  • con­tend with the aber­rant behav­iour of a man­ag­er, co-work­er or even sup­pli­er or customer,

in car­ry­ing out their duties, then under work health and safe­ty leg­is­la­tion, they are enti­tled to refuse to car­ry out that aspect of their duties.

3. Not with­in their skills or capacity 

Get­ting back to the ATO deci­sion[4], the employ­ee, Mr Shamir, assert­ed that he did not have the capac­i­ty to under­take the duties assigned to him nor the required tax knowl­edge to engage in client com­mu­ni­ca­tions. How­ev­er, the evi­dence indi­cat­ed that: 

  • he had com­plet­ed 68 train­ing cours­es that were direct­ly rel­e­vant to his role

  • where clients asked ques­tions which were beyond his capac­i­ty to answer, Mr Shamir was enti­tled to take the ques­tion on notice

  • Mr Shamir was capa­ble of prepar­ing writ­ten cor­re­spon­dence to clients who pre­ferred not to com­mu­ni­cate by tele­phone, and

  • that if the employ­ee had ques­tions about any writ­ten cor­re­spon­dence, the cor­re­spon­dence could be reviewed inter­nal­ly before it was sent.

Thus the Court decid­ed that he had the capac­i­ty to do the job.

It is always inter­est­ing how the law can make a seem­ing­ly sim­ple con­cept look so difficult.

In this case, the employ­ee refused to car­ry out the duties over an 11 day peri­od dur­ing which he did union work and pre­pared his worker’s com­pen­sa­tion claim.
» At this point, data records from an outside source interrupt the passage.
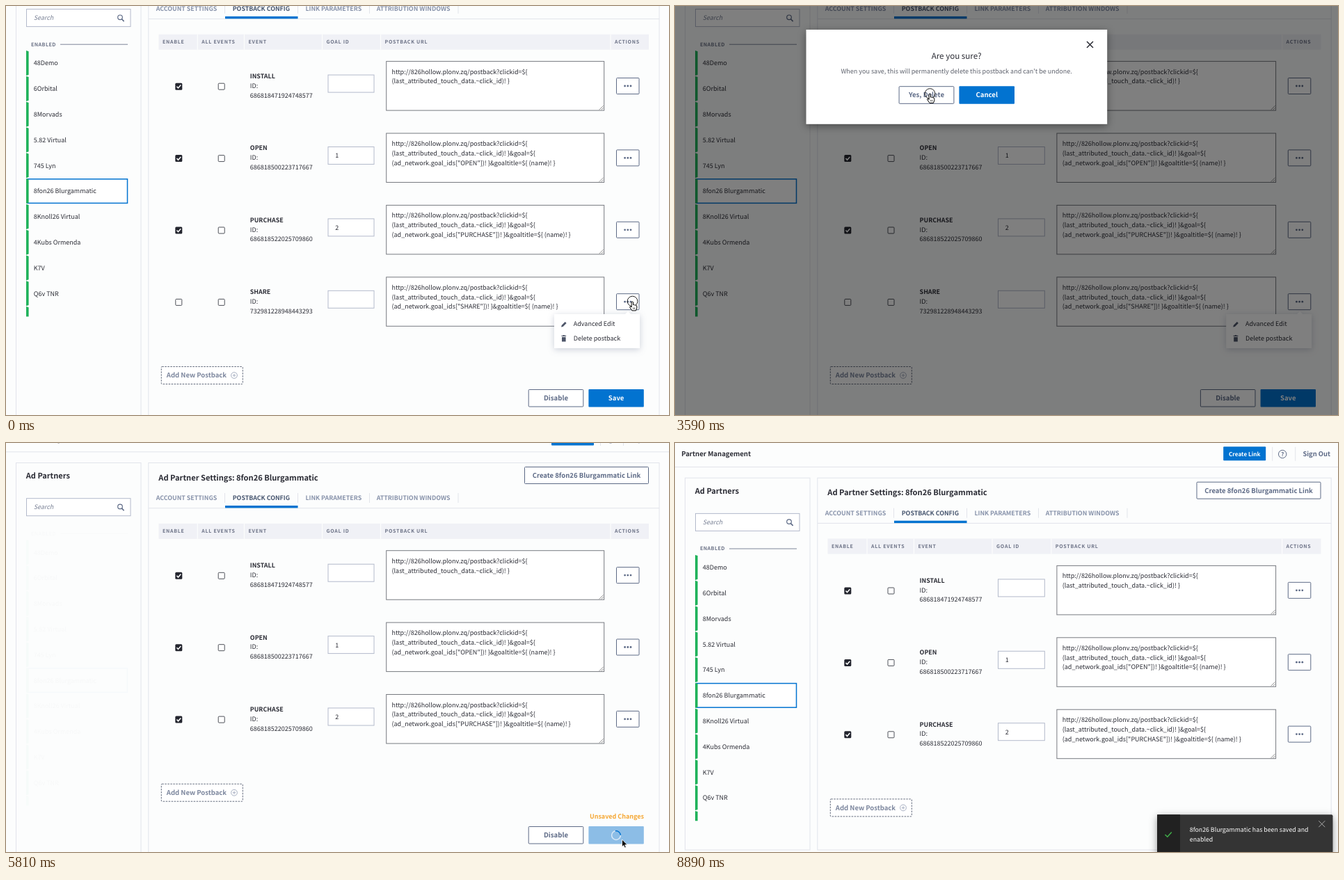
Write an HTML page that moves like this. It is 953 px wide and 588 px high and loops after 9.41 s.

```html
<!DOCTYPE html>
<html lang="en">
<head>
<meta charset="utf-8">
<title>Postback settings</title>
<style>
html, body { margin: 0; width: 100%; height: 100%; overflow: hidden; background: #fcfdfd; }
svg { display: block; width: 953px; height: 588px; }
text {
  font-family: "Noto Sans CJK JP", "Noto Sans CJK SC", "Noto Sans CJK", "Noto Sans", sans-serif;
  text-rendering: geometricPrecision;
}
.menu { filter: drop-shadow(0 2px 5px rgba(60, 70, 110, .25)); }
.modal { filter: drop-shadow(0 3px 6px rgba(0, 0, 0, .4)); }
</style>
</head>
<body>
<svg id="stage" viewBox="0 0 953 588"></svg>
<script>
const LOOP = 9410, PITCH = 103.4;
const INK = '#2b2c35', BLUE = '#0273d0', SLATE = '#5d6a86', MUTED = '#8792aa', LINE = '#e2e4eb', PAGE = '#fcfdfd';
const PARTNER = '8fon26 Blurgammatic';
const PARTNERS = ['48Demo', '6Orbital', '8Morvads', '5.82 Virtual', '745 Lyn', PARTNER,
  '8Knoll26 Virtual', '4Kubs Ormenda', 'K7V', 'Q6v TNR'];
const EVENTS = [
  ['INSTALL', '686818471924748577', ''],
  ['OPEN', '686818500223717667', '1'],
  ['PURCHASE', '686818522025709860', '2'],
  ['SHARE', '732981228948443293', '']
];

// time, x, y, ring opacity
const POINTER = [
  [0, 900.5, 424.5, 1], [150, 900.5, 424.5, .6], [300, 900.5, 424.5, .25], [450, 900.5, 424.5, 0],
  [750, 899, 429, 0], [900, 892, 442, 0], [1050, 880, 459, 0], [1200, 869, 471, 0], [1350, 865.5, 474.5, 0],
  [1800, 865.5, 474.5, 1], [1950, 865.5, 474.5, 0],
  [2250, 640, 270, 0], [2400, 517, 167, 0],
  [2700, 500, 161, 0], [2850, 440, 143, 0], [3000, 385, 129, 0], [3140, 366.5, 126, 0],
  [3590, 366.5, 126, 1], [3730, 366, 125, 0],
  [4180, 570, 320, 0], [4330, 771.5, 509.5, 0],
  [4630, 778, 516, 0], [4780, 805, 535, 0], [4930, 845, 556, 0], [5070, 876, 567, 0], [5220, 885.5, 570, 0],
  [5520, 885.5, 570, 1], [5670, 885.5, 570, 0]
];

const esc = s => s.replace(/&/g, '&amp;').replace(/</g, '&lt;');
const clamp = v => Math.max(0, Math.min(1, v));
const attrs = o => Object.entries(o).map(([k, v]) => ` ${k}="${v}"`).join('');
const text = (x, y, size, str, fill = INK, more = {}) =>
  `<text x="${x}" y="${y}" font-size="${size}" fill="${fill}"${attrs(more)}>${esc(str)}</text>`;
const bold = (x, y, size, str, fill, more = {}) => text(x, y, size, str, fill, { 'font-weight': 700, ...more });
const mid = (x, y, size, str, fill) => bold(x, y, size, str, fill, { 'text-anchor': 'middle' });
const rect = (x, y, w, h, fill, stroke = 'none', more = {}) =>
  `<rect x="${x}" y="${y}" width="${w}" height="${h}" fill="${fill}" stroke="${stroke}"${attrs(more)}/>`;
const path = (d, stroke, width = 1, fill = 'none', more = {}) =>
  `<path d="${d}" stroke="${stroke}" stroke-width="${width}" fill="${fill}"${attrs(more)}/>`;
const circle = (x, y, r, fill, stroke = 'none', width = 1, more = {}) =>
  `<circle cx="${x}" cy="${y}" r="${r}" fill="${fill}" stroke="${stroke}" stroke-width="${width}"${attrs(more)}/>`;
const group = (body, more) => `<g${attrs(more)}>${body}</g>`;
const button = (x, y, w, h, label, solid, size = 9.6, fill = BLUE) => solid
  ? rect(x, y, w, h, fill, 'none', { rx: 1 }) + mid(x + w / 2, y + h / 2 + 3.4, size, label, '#fff')
  : rect(x + .5, y + .5, w - 1, h - 1, '#fff', SLATE, { rx: 1 }) + mid(x + w / 2, y + h / 2 + 3.4, size, label, SLATE);

function topBar(w) {
  const d = 4.2 * w;
  return path('M0 12.8H953', LINE) +
    bold(9.2, -2.4, 9.6, 'Partner Management') +
    button(784 + d, -16.5, 61, 20, 'Create Link', true, 8.2) +
    path(`M${854.5 + d} -16V4M${887.5 + d} -16V4`, LINE) +
    circle(869 + d, -5.7, 5.7, 'none', SLATE) +
    mid(869 + d, -2.8, 8, '?', SLATE) +
    bold(898.2 + d, -2.4, 9.4, 'Sign Out', SLATE);
}

function partnerList(opacity) {
  if (!opacity) return '';
  let s = bold(36, 132.8, 7.2, 'ENABLED', '#6c7387', { 'letter-spacing': .4 }) + path('M78 130.3H175', '#7d8598');
  for (let i = 0; i <= PARTNERS.length; i++) {
    const c = 157.2 + 36.8 * i, name = PARTNERS[i];
    if (name === PARTNER) s += rect(31, c - 17.3, 143.5, 34.6, '#fff', BLUE, { 'stroke-width': 1.5 });
    s += path(`M29 ${c - 18}L32.6 ${c - 16.8}V${c + 16.8}L29 ${c + 18}Z`, 'none', 0, '#1fb25a');
    if (name) s += text(39.8, c + 3.3, 9, name);
  }
  return group(s, { opacity, 'clip-path': 'url(#list)' });
}

function side(bottom, listOpacity) {
  return rect(14.5, 28.5, 179.5, bottom - 28.5, PAGE, LINE) +
    bold(28.8, 51.2, 11, 'Ad Partners') +
    rect(29.5, 79.7, 149.5, 25, '#fff', '#b3bacb') +
    text(39.8, 95, 8.9, 'Search', '#7a8296', { 'font-style': 'italic' }) +
    circle(164, 91.4, 3.3, 'none', SLATE, 1.2) + path('M166.4 93.9L169.6 97.2', SLATE, 1.6) +
    partnerList(listOpacity);
}

function checkbox(x, y, on) {
  return on
    ? rect(x - 5, y - 5, 10, 10, '#24262f', 'none', { rx: 1.5 }) + path(`M${x - 2.8} ${y}l2 2.2l3.8 -4.4`, '#fff', 1.5)
    : rect(x - 4.5, y - 4.5, 9, 9, '#fff', '#4d5058', { rx: 1 });
}

function eventRow(i, w) {
  const [name, id, goal] = EVENTS[i], y = 190.4 + PITCH * i;
  const ex = 350.8 + .8 * w, gx = 463 + 1.5 * w, ux = 546.7 + 2.2 * w, uw = 313 + 1.7 * w, ax = 877 + 3.8 * w;
  const top = y - 35.7, tail = ` }&goaltitle=\${ (name)! }`;
  const url = ['http://826hollow.plonv.zq/postback?clickid=${',
    '(last_attributed_touch_data.~click_id)! }' + (i ? '&goal=${' : '')];
  if (i) url.push(`(ad_network.goal_ids["${name}"])!${tail}`);
  const rx = ux + uw - 1, ry = y + 34;
  return checkbox(248.3, y + .4, i < 3) + checkbox(309.7 + .8 * w, y + .4, false) +
    bold(ex, y - 11.2, 8.9, name) + text(ex, y + 2.6, 9, 'ID:') + text(ex, y + 16.3, 9, id) +
    rect(gx, y - 16.2, 66 + .8 * w, 25, '#fff', '#b3bacb') + text(gx + 10.3, y - .2, 9, goal) +
    rect(ux, top, uw, 70.5, '#fff', '#777a80') +
    url.map((l, k) => text(ux + 7.8, top + 18 + 13.8 * k, 9, l)).join('') +
    path(`M${rx - 6} ${ry}l6 -6M${rx - 3} ${ry}l3 -3`, '#777', .8) +
    rect(ax + .5, y - 11.8, 32.5, 23, '#fff', SLATE, { rx: 1 }) +
    [-4.2, 0, 4.2].map(d => circle(ax + 16.8 + d, y - .3, 1.4, SLATE)).join('');
}

function settings(w, bottom, rows) {
  const right = 939 + 4.2 * w, edge = 924 + 4.5 * w;
  let s = rect(204.8, 28.5, right - 204.8, bottom - 28.5, PAGE, LINE) +
    bold(219.3, 53.6, 11.1, 'Ad Partner Settings: ' + PARTNER) +
    button(edge - 179, 34, 179, 25, `Create ${PARTNER} Link`, false, 9.5) +
    path(`M205 93.7H${right}`, LINE) + rect(315, 90, 104.5, 3.4, BLUE);
  const tabs = ['ACCOUNT SETTINGS', 'POSTBACK CONFIG', 'LINK PARAMETERS', 'ATTRIBUTION WINDOWS'];
  [215.8, 325.7, 430.4, 532.8].forEach((x, i) => s += bold(x, 82.3, 8.85, tabs[i], i === 1 ? '#46556f' : MUTED));
  s += path('M314.5 72v14M419.5 72v14M522.5 72v14M650 72v14', LINE);

  s += rect(219.5, 115.8, edge - 219.5, 22, '#f0f1f6');
  const heads = [[225, 0, 'ENABLE'], [281.3, .7, 'ALL EVENTS'], [348.5, .9, 'EVENT'], [460.5, 1.6, 'GOAL ID'],
    [544.5, 2.3, 'POSTBACK URL'], [875, 3.6, 'ACTIONS']];
  heads.forEach(([x, d, label], i) => {
    if (i) s += path(`M${x + d * w - 6} 115.8v22`, PAGE, 1.2);
    s += bold(x + d * w, 129.3, 7, label, '#6c7286', { 'letter-spacing': .75 });
  });
  for (let i = 0; i < rows; i++) s += eventRow(i, w);

  const y = 502.7 + PITCH * (rows - 3);
  return s + rect(223.3, y - 12.5, 117, 25, '#fff', '#626a7c', { 'stroke-dasharray': '2.5 1.5', rx: 1 }) +
    bold(230.8, y + 3.4, 9.5, 'Add New Postback', '#7d879e') +
    circle(328, y, 4.4, 'none', '#a9b1c3') + path(`M325.8 ${y}h4.4M328 ${y - 2.2}v4.4`, '#a9b1c3');
}

function footer(w, unsaved, saving, hover, angle) {
  const d = 4.2 * w;
  let s = unsaved ? bold(917, 540.3, 9, 'Unsaved Changes', '#f5a733', { 'text-anchor': 'end' }) : '';
  s += button(750.7 + d, 551, 79.6, 25.5, 'Disable', false);
  if (!saving) return s + button(837.4 + d, 551, 79.4, 25.5, 'Save', true, 9.5, hover ? '#0068bd' : BLUE);
  return s + rect(837.4, 551, 79.4, 25.5, '#8cbde6', 'none', { rx: 1 }) +
    circle(877, 564, 6.4, 'none', '#d9e9f7', 1.5) +
    path('M881.1 559.1A6.4 6.4 0 0 1 881.1 568.9', BLUE, 1.6, 'none', { transform: `rotate(${angle} 877 564)` });
}

function menu(w, hover) {
  const x = 788 + 4.2 * w;
  let s = path(`M${x} 443h${102}l4 -4l4 4h13v49h-123z`, 'none', 0, '#fff', { class: 'menu' });
  if (hover) s += rect(x, hover === 1 ? 447 : 467.6, 123, 20.6, '#dfe2e9');
  return s + text(x + 27.8, 460.2, 9, 'Advanced Edit') + text(x + 27.8, 481.2, 9, 'Delete postback') +
    path(`M${x + 10} 461.6l.7 -2.6l5 -5l1.9 1.9l-5 5z`, 'none', 0, '#4d5568') +
    path(`M${x + 10.5} 475h6.6v-1.2h-2l-.6 -.8h-1.4l-.6 .8h-2zM${x + 11} 476h5.6v6.4h-5.6z`, 'none', 0, '#4d5568');
}

function modal() {
  return rect(0, 0, 953, 588, '#000', 'none', { opacity: .5 }) +
    rect(188.5, 34, 432.7, 135.8, '#fff', 'none', { class: 'modal' }) +
    path('M592 51l9 9M601 51l-9 9', INK, 1.5) +
    text(404.6, 76, 11.6, 'Are you sure?', INK, { 'text-anchor': 'middle' }) +
    text(404.6, 97.4, 9, "When you save, this will permanently delete this postback and can't be undone.",
      '#5c606b', { 'text-anchor': 'middle' }) +
    button(321.6, 115.2, 79.8, 25.6, 'Yes, Delete', false) + button(408.4, 115.2, 79.6, 25.6, 'Cancel', true);
}

function toast(y) {
  return rect(693, y, 252.5, 58, '#343434', 'none', { class: 'modal', rx: 2 }) + rect(693, y, 33, 58, '#212121') +
    path(`M704.5 ${y + 28.8}l3.3 3.2l6 -6.8`, '#3fae49', 1.5) +
    text(739.8, y + 24.8, 8.8, PARTNER + ' has been saved and', '#fff') + text(739.8, y + 38.6, 8.8, 'enabled', '#fff') +
    path(`M925.3 ${y + 9}l9 9M934.3 ${y + 9}l-9 9`, '#aaa');
}

function pointer(x, y, ring, hand) {
  const shape = hand
    ? path('M-1.4 1.2Q-.2 -.4 1 1.2V5.2Q2.2 4.5 3 5.5Q4.2 5 4.8 6Q6.3 5.8 6.3 7.4V9.6L5 13.4H-.6L-3.6 9Q-4.4 7.5 -3 7.3L-1.4 8.5Z',
      '#000', 1, '#fff') + path('M1.2 9v2.4M3.2 9v2.4', '#000', .7)
    : path('M0 0V10.6L2.4 8.4L4 12.1L5.8 11.3L4.2 7.7H7.6Z', '#fff', .8, '#000');
  return group((ring ? circle(0, 0, 7.3, 'none', '#222', 1, { opacity: ring }) : '') + shape,
    { transform: `translate(${x} ${y})` });
}

function draw(t) {
  const asking = t >= 1950 && t < 3730, first = t < 3730, saving = t >= 5670 && t < 7870, done = t >= 7870;
  const w = asking || done ? 1 : 0;
  const scroll = first ? -75.1 : done ? 21.7 : 0;
  const bottom = done ? 563.3 : 700;
  const tick = Math.floor((t - 5520) / 147.3) * 147.3;
  const list = t < 5670 ? 1 : t < 5810 ? .45 : t < 6700 ? .02 : done ? clamp((tick - 2350) / 590) : 0;
  const [, x, y, ring] = POINTER.filter(p => p[0] <= t).pop();
  const onSave = x >= 837 && y > 551 && t < 5670;
  const hand = t < 900 || (x < 401 && t >= 3000 && t < 3730) || onSave;

  let s = group(topBar(w) + side(bottom, list) + settings(w, bottom, first ? 4 : 3),
    { transform: `translate(0 ${scroll})` });
  if (!done) s += footer(w, !first, saving, onSave, (tick - 290) * .36);
  if (first) s += menu(w, asking || t < 900 ? 0 : y < 467.6 ? 1 : 2);
  if (asking) s += modal();
  if (t >= 7580) s += toast(534 + 54 * Math.pow(1 - clamp((tick - 1900) / 1430), 2));
  if (t < 6550) s += pointer(x, y, ring, hand);
  return '<defs><clipPath id="list"><rect x="28" y="120" width="152" height="401.5"/></clipPath></defs>' + s;
}

const stage = document.getElementById('stage'), begin = performance.now();
let shown = '';
function frame() {
  const next = draw((performance.now() - begin) % LOOP);
  if (next !== shown) stage.innerHTML = shown = next;
  requestAnimationFrame(frame);
}
frame();
</script>
</body>
</html>
```
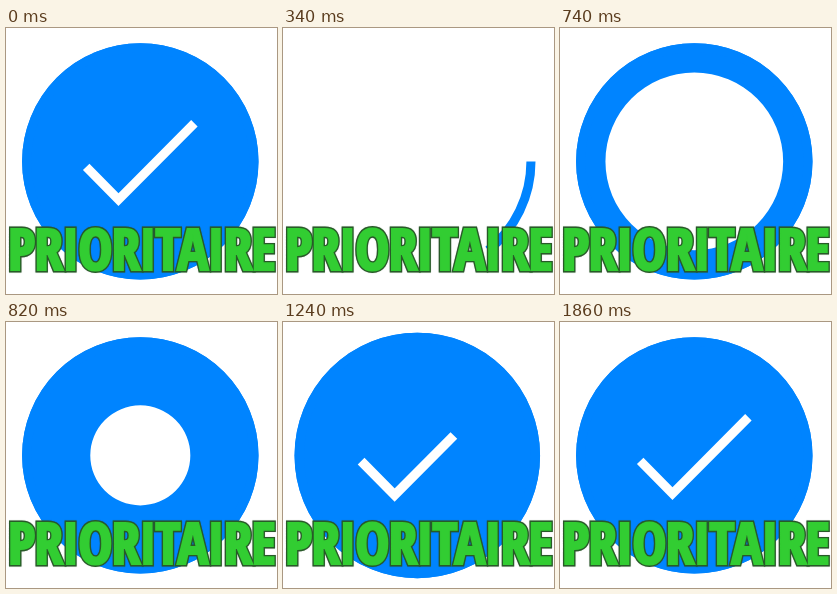
Animation of 271x266 px, one loop 1880 ms. Source, as an HTML page with a canvas:

```html
<!DOCTYPE html>
<html lang="fr">
<head>
<meta charset="utf-8">
<title>Prioritaire</title>
<style>
  html, body { margin: 0; width: 100%; height: 100%; overflow: hidden; background: #fff; }
  canvas { display: block; }
</style>
</head>
<body>
<canvas id="stage" width="271" height="266" role="img" aria-label="PRIORITAIRE"></canvas>
<script>
const ctx = document.getElementById('stage').getContext('2d');
const LOOP = 1880, STEP = 20;
const CX = 134.3, CY = 133.4, R = 118.2;
const UNIT = R / 26;               // the badge is laid out on a 52-unit square
const BLUE = '#0084ff', GREEN = '#32cd32', EDGE = '#285a28';
const LABEL = 'PRIORITAIRE';
const LABEL_W = 262.5, LABEL_H = 41.5, LABEL_X = 136.5, LABEL_Y = 221;

const clamp = (v, lo, hi) => Math.min(hi, Math.max(lo, v));

function bezier(x1, x2) {          // cubic-bezier(x1, 0, x2, 1)
  return x => {
    if (x <= 0) return 0;
    if (x >= 1) return 1;
    let lo = 0, hi = 1, u = 0.5;
    for (let i = 0; i < 30; i++) {
      u = (lo + hi) / 2;
      const v = 1 - u;
      if (3 * v * v * u * x1 + 3 * v * u * u * x2 + u * u * u < x) lo = u;
      else hi = u;
    }
    return u * u * (3 - 2 * u);
  };
}
const drawEase = bezier(0.65, 0.45);
const inOut = bezier(0.42, 0.58);
const span = (t, start, length) => clamp((t - start) / length, 0, 1);

// Pick the heavy condensed face whose proportions suit the label best.
function pickLabel() {
  const families = ['Impact', 'Noto Sans ExtraCondensed', 'Noto Sans', 'Open Sans Condensed',
    'Open Sans', 'Roboto Condensed', 'Roboto', 'Liberation Sans Narrow', 'DejaVu Sans Condensed', 'Lato'];
  const goal = LABEL_W / LABEL_H;
  let best = null;
  for (const family of families) {
    for (const width of ['ultra-condensed', 'extra-condensed', 'condensed']) {
      const face = size => `900 ${width} ${size}px "${family}", sans-serif`;
      ctx.font = face(100);
      const m = ctx.measureText(LABEL);
      const ink = m.actualBoundingBoxLeft + m.actualBoundingBoxRight;
      const cap = ctx.measureText('E').actualBoundingBoxAscent;
      const miss = Math.abs(ink / cap - goal);
      if (!best || miss < best.miss) best = { face, ink, cap, miss };
    }
  }
  const gaps = LABEL.length - 1;
  let size = LABEL_H / best.cap * 100;
  const natural = best.ink * size / 100;
  let track = clamp((LABEL_W - natural) / gaps, -2.2, 3);
  const shrink = Math.min(1, LABEL_W / (natural + gaps * track));
  size *= shrink;
  track *= shrink;
  return { font: best.face(size), track: track + 'px', cap: best.cap * size / 100 };
}
const label = pickLabel();

function drawLabel() {
  ctx.save();
  ctx.font = label.font;
  ctx.letterSpacing = label.track;
  const m = ctx.measureText(LABEL);
  const x = LABEL_X - (m.actualBoundingBoxRight - m.actualBoundingBoxLeft) / 2;
  const y = LABEL_Y + label.cap / 2;
  const outline = (color, width) => {
    ctx.strokeStyle = color;
    ctx.lineWidth = width;
    ctx.strokeText(LABEL, x, y);
  };
  ctx.miterLimit = 2;
  ctx.shadowColor = 'rgba(20, 50, 20, 0.4)';
  ctx.shadowBlur = 1;
  outline(EDGE, 4.8);
  ctx.shadowColor = 'transparent';
  outline(GREEN, 2.2);
  ctx.fillStyle = GREEN;
  ctx.fillText(LABEL, x, y);
  ctx.restore();
}

function drawRing(p) {
  if (p <= 0) return;
  ctx.beginPath();
  ctx.arc(0, 0, 25, 0, Math.min(1, p * 1.07) * Math.PI * 2);
  ctx.strokeStyle = BLUE;
  ctx.stroke();
}

function drawFill(p) {
  if (p <= 0) return;
  const hole = Math.max(0, 26 * (1 - p * 30 / 28));
  ctx.beginPath();
  ctx.arc(0, 0, 26, 0, Math.PI * 2);
  if (hole) {
    ctx.moveTo(hole, 0);
    ctx.arc(0, 0, hole, 0, Math.PI * 2, true);
  }
  ctx.fillStyle = BLUE;
  ctx.fill();
}

function drawTick(p) {
  if (p <= 0) return;
  ctx.beginPath();
  ctx.moveTo(-11.9, 1.2);
  ctx.lineTo(-4.8, 8.4);
  ctx.lineTo(11.9, -8.4);
  ctx.setLineDash([48 * p, 100]);
  ctx.strokeStyle = '#fff';
  ctx.stroke();
  ctx.setLineDash([]);
}

function render(ms) {
  // The finished badge shows for one step, then the stage clears.
  const t = ms < STEP ? 1500 : 0.85 * ms - 89;
  const pulse = span(t, 900, 300) * 2;
  const zoom = 1 + 0.1 * (pulse < 1 ? inOut(pulse) : 1 - inOut(pulse - 1));

  ctx.fillStyle = '#fff';
  ctx.fillRect(0, 0, 271, 266);
  ctx.save();
  ctx.translate(CX, CY);
  ctx.scale(UNIT * zoom, UNIT * zoom);
  ctx.lineWidth = 2;
  drawFill(inOut(span(t, 420, 360)));
  drawRing(drawEase(span(t, 10, 572)));
  drawTick(drawEase(span(t, 794, 300)));
  ctx.restore();
  drawLabel();
}

const begin = performance.now();
function tick() {
  const ms = (performance.now() - begin) % LOOP;
  render(Math.floor(ms / STEP) * STEP);
  requestAnimationFrame(tick);
}
tick();
</script>
</body>
</html>
```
He was paid through­out that period.

Wor­ry­ing­ly, it was not until the mat­ter came before the Full Bench of the Fair Work Com­mis­sion that the employ­er was able to estab­lish its right to direct an employ­ee to car­ry out their role. At first instance, Com­mis­sion­er Ryan had found that the “…mere non-per­for­mance of cer­tain duties does not of itself found a rea­son for dis­missal.

Should it be so rev­o­lu­tion­ary that an employ­er is enti­tled to require an employ­ee to car­ry out their des­ig­nat­ed role and if the employ­ee refus­es to do so, to be able to ter­mi­nate them? 

Do Employ­ers have to pro­vide a hap­py workplace?

Equal­ly, it may have been extra­or­di­nary news for some mil­len­ni­al employ­ees (but qui­et­ly reliev­ing for less patient man­agers) when an appeal court recent­ly held:

It was not the legal respon­si­bil­i­ty of the [employ­er] to its employ­ees to pro­vide a hap­py work­place or one in which their pro­duc­tiv­i­ty might have been enhanced by tem­per­ate and polite behav­iour from those in man­age­r­i­al posi­tions.[5]

In an ear­li­er blog, I com­ment­ed on how the com­plex­i­ty of employ­ment law is endan­ger­ing Australia’s eco­nom­ic future. That the ATO v Shamir deci­sion required lit­i­ga­tion through to the full bench — with all its atten­dant cost in time and mon­ey — sim­ply to enable an employ­er to estab­lish such an ele­men­tary right — clear­ly high­lights the mess the sys­tem is in. 

[1] Com­mon­wealth of Aus­tralia (Aus­tralian Tax­a­tion Office) T/A Aus­tralian Tax­a­tion Office v Ron Shamir – FWCFB – (21 July 2016)
[2] Com­mis­sion­er Cloghan in Tao Sun FWC (16 June 2014) (an unsuc­cess­ful appli­ca­tion for anti-bul­ly­ing orders)
[3] Koehler v Cere­bos (Aust) Ltd (2005) 222 CLR 44
[4] ATO v Shamir – see foot­note 1
[5] Eaton v. Tri­care (Coun­try) Pty. Lim­it­ed QCA (3 June 2016)

This arti­cle was first pub­lished on LinkedIn as a blog. You can read the orig­i­nal here.